Karen Weintraub, Special for USA TODAY
In a step that has implications for stem cell research, human biology and the treatment of disease, researchers in Japan and at Harvard University have managed to turn adult cells back into flexible stem cells without changing their DNA.
The researchers discovered that they could put cells in various challenging circumstances - including in acidic solutions and under physical pressure - and turn mature blood cells into cells that were capable of turning into virtually any cell in the body.
The research, published today in the journal Nature, was in mice. If it can be repeated in people, it has the potential to transform research using stem cells to treat disease, and it may lead to a new understanding of how the body heals from injury, said Charles Vacanti, the Harvard Medical School stem cell and tissue engineering biologist who led the research.
Biology textbooks say that once a cell matures to serve a specific role, like, say a red blood cell, it can never go back into a less mature state. Vacanti and his colleagues say their new research upends that dogma.
"This study demonstrates that any mature cell when placed in the right environment can go back, become a stem cell, which then has the potential to become any cell needed by that tissue," said Vacanti, also of Brigham and Women's Hospital in Boston.
He believes that that process happens naturally in the body after injury, and the more significant the injury, the farther back these cells will revert. "With a very significant injury, you will cause it to revert clear back to what is basically an embryonic stem cell," he said.
In an early embryo, all cells are stem cells, capable of turning into any cell in the body.
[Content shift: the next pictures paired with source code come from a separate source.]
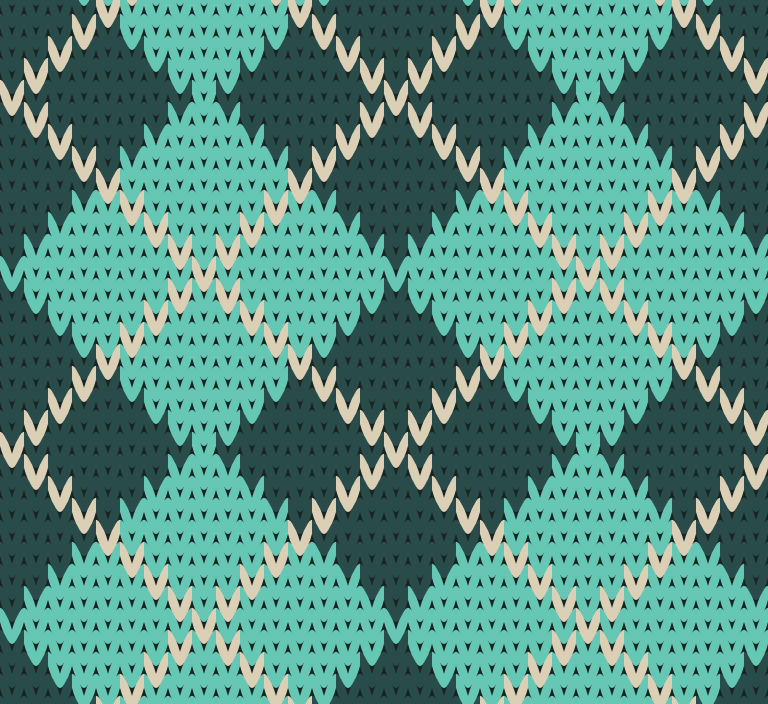
A WebGL 2 fragment shader for this pattern:

```glsl
#version 300 es
precision highp float;

#define REPEATS 2.0       // argyle repeats along each axis
#define STITCHES 16.0     // stitches per repeat along each axis
#define CROSS_ROW 10.0    // row where the lines cross in a dark diamond
#define TIP_HEIGHT 0.73   // height of a stitch tip inside its row
#define TIP_INSET 0.18    // gap on the pointed side of a yarn end
#define NOTCH_DEPTH 0.19  // gap on the hollow side of a yarn end
#define GAP_REACH 0.37    // how far gaps run along a yarn arm
#define SAMPLES 4         // antialiasing samples along each axis

uniform vec2 u_resolution;
out vec4 fragColor;

const vec3 MINT = vec3(0.40, 0.78, 0.71);
const vec3 PINE = vec3(0.16, 0.30, 0.29);
const vec3 CREAM = vec3(0.86, 0.81, 0.71);
const vec3 SHADOW = vec3(0.09, 0.14, 0.13);

// Gap that narrows to a point with distance from the yarn end
float taper(float fromEnd) {
    float t = max(1.0 - fromEnd / GAP_REACH, 0.0);
    return t * t;
}

// Argyle chart: colour of the stitch at a column and row
vec3 yarnColor(vec2 cell) {
    float halfRepeat = 0.5 * STITCHES;
    vec2 d = abs(mod(cell - vec2(0.0, CROSS_ROW), STITCHES) - halfRepeat);
    if (abs(d.x - d.y) < 0.5) return CREAM;
    return d.x + d.y < halfRepeat + 0.5 ? MINT : PINE;
}

vec3 knit(vec2 uv) {
    vec2 p = uv * REPEATS * STITCHES;

    // Each V has two mirrored arms: 0 at its centre, 1 at its side
    float arm = 2.0 * abs(fract(p.x) - 0.5);
    float height = p.y - TIP_HEIGHT - arm + TIP_INSET;
    float v = fract(height);

    // Dark openings at the centre and sides of the stitches
    float inner = taper(arm);
    float outer = taper(1.0 - arm);
    float below = TIP_INSET * inner + NOTCH_DEPTH * outer;
    float above = NOTCH_DEPTH * inner + TIP_INSET * outer;
    if (v < below || 1.0 - v < above) return SHADOW;

    return yarnColor(floor(vec2(p.x, height)));
}

void main() {
    // Average a grid of samples across the pixel
    vec3 color = vec3(0.0);
    for (int y = 0; y < SAMPLES; y++) {
        for (int x = 0; x < SAMPLES; x++) {
            vec2 offset = (vec2(x, y) + 0.5) / float(SAMPLES) - 0.5;
            color += knit((gl_FragCoord.xy + offset) / u_resolution);
        }
    }
    fragColor = vec4(color / float(SAMPLES * SAMPLES), 1.0);
}
```
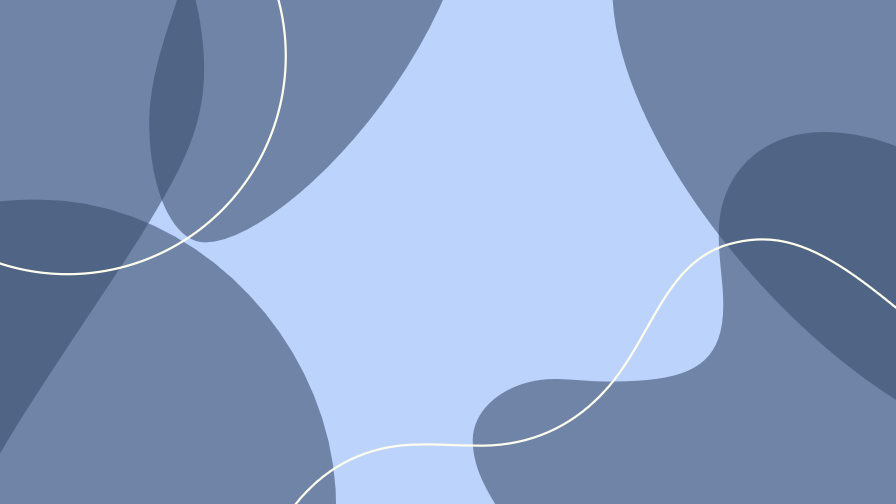
Write a Shadertoy shader that draws this background.

```glsl
// Flat abstract backdrop: translucent slate blobs over pale blue, crossed by two thin cream curves.
// Each outline is a chain of cubic Beziers, walked in short chords that give the nearest distance
// and a ray-crossing parity. Coordinates are in canvas heights, origin at the lower left.

#define PALE_BLUE   vec3(0.737, 0.827, 0.990)
#define SLATE       vec3(0.222, 0.297, 0.422)
#define CREAM       vec3(1.000, 1.000, 0.930)
#define OPACITY     0.58
#define HALF_STROKE 0.0022
#define CHORDS      20
#define RING_CENTER vec2(0.134, 0.889)
#define RING_RADIUS 0.433

struct Path {
    vec2 pen;      // current end of the chain
    float dist2;   // squared distance to the nearest chord
    float side;    // ray direction: +1 fills left of the edge, -1 fills right
    float parity;  // +1 outside, -1 inside
};

Path startPath(vec2 pen, float side) {
    return Path(pen, 1e3, side, 1.0);
}

// Extends the chain by one cubic, updating distance and parity at p
void curveTo(inout Path path, vec2 p, vec2 c1, vec2 c2, vec2 end) {
    vec2 start = path.pen;
    vec2 a = start;
    for (int i = 1; i <= CHORDS; i++) {
        float t = float(i) / float(CHORDS), s = 1.0 - t;
        vec2 b = s*s*s*start + 3.0*s*s*t*c1 + 3.0*s*t*t*c2 + t*t*t*end;
        vec2 chord = b - a, rel = p - a;
        vec2 gap = rel - chord * clamp(dot(rel, chord) / dot(chord, chord), 0.0, 1.0);
        path.dist2 = min(path.dist2, dot(gap, gap));
        if ((a.y > p.y) != (b.y > p.y)) {
            float crossX = chord.x * rel.y / chord.y;
            if (path.side * (crossX - rel.x) > 0.0) path.parity = -path.parity;
        }
        a = b;
    }
    path.pen = end;
}

// Antialiased coverage, one pixel wide, negative distance inside
float coverage(float signedDist) {
    return clamp(0.5 - signedDist * iResolution.y, 0.0, 1.0);
}

void fillPath(inout vec3 color, Path path) {
    color = mix(color, SLATE, OPACITY * coverage(path.parity * sqrt(path.dist2)));
}

void stroke(inout vec3 color, float dist) {
    color = mix(color, CREAM, coverage(dist - HALF_STROKE));
}

void mainImage(out vec4 fragColor, in vec2 fragCoord) {
    vec2 p = fragCoord / iResolution.y;
    vec3 color = PALE_BLUE;

    // Left sweep
    Path sweep = startPath(vec2(0.380, 1.028), 1.0);
    curveTo(sweep, p, vec2(0.396, 0.977), vec2(0.405, 0.917), vec2(0.405, 0.861));
    curveTo(sweep, p, vec2(0.405, 0.741), vec2(0.352, 0.653), vec2(0.294, 0.556));
    curveTo(sweep, p, vec2(0.236, 0.458), vec2(0.037, 0.176), vec2(-0.019, 0.065));
    fillPath(color, sweep);

    // Hanging drop at the top
    Path drop = startPath(vec2(0.361, 1.028), 1.0);
    curveTo(drop, p, vec2(0.329, 0.935), vec2(0.296, 0.843), vec2(0.296, 0.757));
    curveTo(drop, p, vec2(0.296, 0.630), vec2(0.340, 0.519), vec2(0.407, 0.519));
    curveTo(drop, p, vec2(0.523, 0.519), vec2(0.775, 0.745), vec2(0.891, 1.028));
    fillPath(color, drop);

    // Lower left dome
    Path dome = startPath(vec2(-0.046, 0.594), 1.0);
    curveTo(dome, p, vec2(0.0, 0.602), vec2(0.035, 0.604), vec2(0.076, 0.604));
    curveTo(dome, p, vec2(0.398, 0.604), vec2(0.674, 0.306), vec2(0.667, -0.019));
    fillPath(color, dome);

    // Upper right slope
    Path slope = startPath(vec2(1.215, 1.023), -1.0);
    curveTo(slope, p, vec2(1.215, 0.856), vec2(1.326, 0.662), vec2(1.428, 0.532));
    curveTo(slope, p, vec2(1.532, 0.398), vec2(1.671, 0.264), vec2(1.829, 0.176));
    fillPath(color, slope);

    // Lower right blob
    Path blob = startPath(vec2(1.829, 0.685), -1.0);
    curveTo(blob, p, vec2(1.778, 0.715), vec2(1.708, 0.738), vec2(1.634, 0.738));
    curveTo(blob, p, vec2(1.509, 0.738), vec2(1.426, 0.653), vec2(1.426, 0.537));
    curveTo(blob, p, vec2(1.426, 0.479), vec2(1.435, 0.444), vec2(1.435, 0.394));
    curveTo(blob, p, vec2(1.435, 0.264), vec2(1.354, 0.243), vec2(1.204, 0.243));
    curveTo(blob, p, vec2(1.169, 0.243), vec2(1.134, 0.248), vec2(1.100, 0.248));
    curveTo(blob, p, vec2(1.012, 0.248), vec2(0.938, 0.194), vec2(0.938, 0.127));
    curveTo(blob, p, vec2(0.938, 0.074), vec2(0.963, 0.028), vec2(1.002, -0.030));
    fillPath(color, blob);

    // Cream ring and wave
    stroke(color, abs(length(p - RING_CENTER) - RING_RADIUS));
    Path wave = startPath(vec2(0.565, -0.030), 1.0);
    curveTo(wave, p, vec2(0.630, 0.069), vec2(0.722, 0.118), vec2(0.833, 0.118));
    curveTo(wave, p, vec2(0.868, 0.119), vec2(0.903, 0.116), vec2(0.938, 0.116));
    curveTo(wave, p, vec2(1.065, 0.111), vec2(1.157, 0.167), vec2(1.220, 0.248));
    curveTo(wave, p, vec2(1.296, 0.347), vec2(1.324, 0.472), vec2(1.435, 0.512));
    curveTo(wave, p, vec2(1.463, 0.521), vec2(1.488, 0.525), vec2(1.514, 0.525));
    curveTo(wave, p, vec2(1.616, 0.525), vec2(1.713, 0.444), vec2(1.829, 0.347));
    stroke(color, sqrt(wave.dist2));

    fragColor = vec4(color, 1.0);
}
```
As the fetus develops, those cells differentiate into cells with specific functions in muscles, blood, organs, etc. Some of those mature cells develop diseases and injuries. The promise of stem cells - as yet largely unrealized - is to provide patients with healthy versions of their own cells that can then repair damage and reverse disease.
Most people are familiar with stem cell research because until 2006, embryos had to be destroyed to study them.
Then, Japanese researcher Shinya Yamanaka developed a strategy for tinkering with adult cells, reverting them to stem cells. This has led to dramatic advances in the field, but because his approach required changes to the genetic material in a cell's nucleus, researchers have been anxious about using these cells in patients.
If stem cells can be created simply by bathing adult cells in a low-pH solution or putting them under physical pressure, that would make research simpler and more applicable to the real world, according to several researchers not involved in the new work.
"It would be a game changer in the sense that we think of cell reprogramming as an artificial process that requires complicated genetic manipulation," said Ricardo Dolmetsch, Global Head of Neuroscience at the Novartis Institutes for Biomedical Research, a Cambridge, Mass.-based arm of the drug company. "From a practical point of view, if all it takes is a a change in pH and a change in cell culture conditions, then this will make the process of making stem cells a lot simpler and lot easier to scale."
In the two papers published today, the researchers, including several from the RIKEN Center for Developmental Biology in Kobe, Japan, produced cells they call stimulus-triggered acquisition of pluripotency or STAP cells, by putting white blood cells under various stressors, including a low-pH, acidic solution for five minutes, and physical pressure. Vacanti said they tested five other conditions similar to those that happen in the human body during injury, and he thinks some combination of these factors will turn out to be most efficient at creating stem cells.
Although the research so far has been in mice, Vacanti said he recently created what appear to be STAP cells from human skin cells. That research needs to be replicated and peer reviewed before it is considered valid.
Rudolf Jaenisch, a stem cell biologist at the Whitehead Institute at the Massachusetts Institute of Technology, said he found the team's results quite surprising and cautions that more research is needed before the potential of this new approach can be understood. "I think it's a first step," he said. "Quite a lot of questions were unresolved."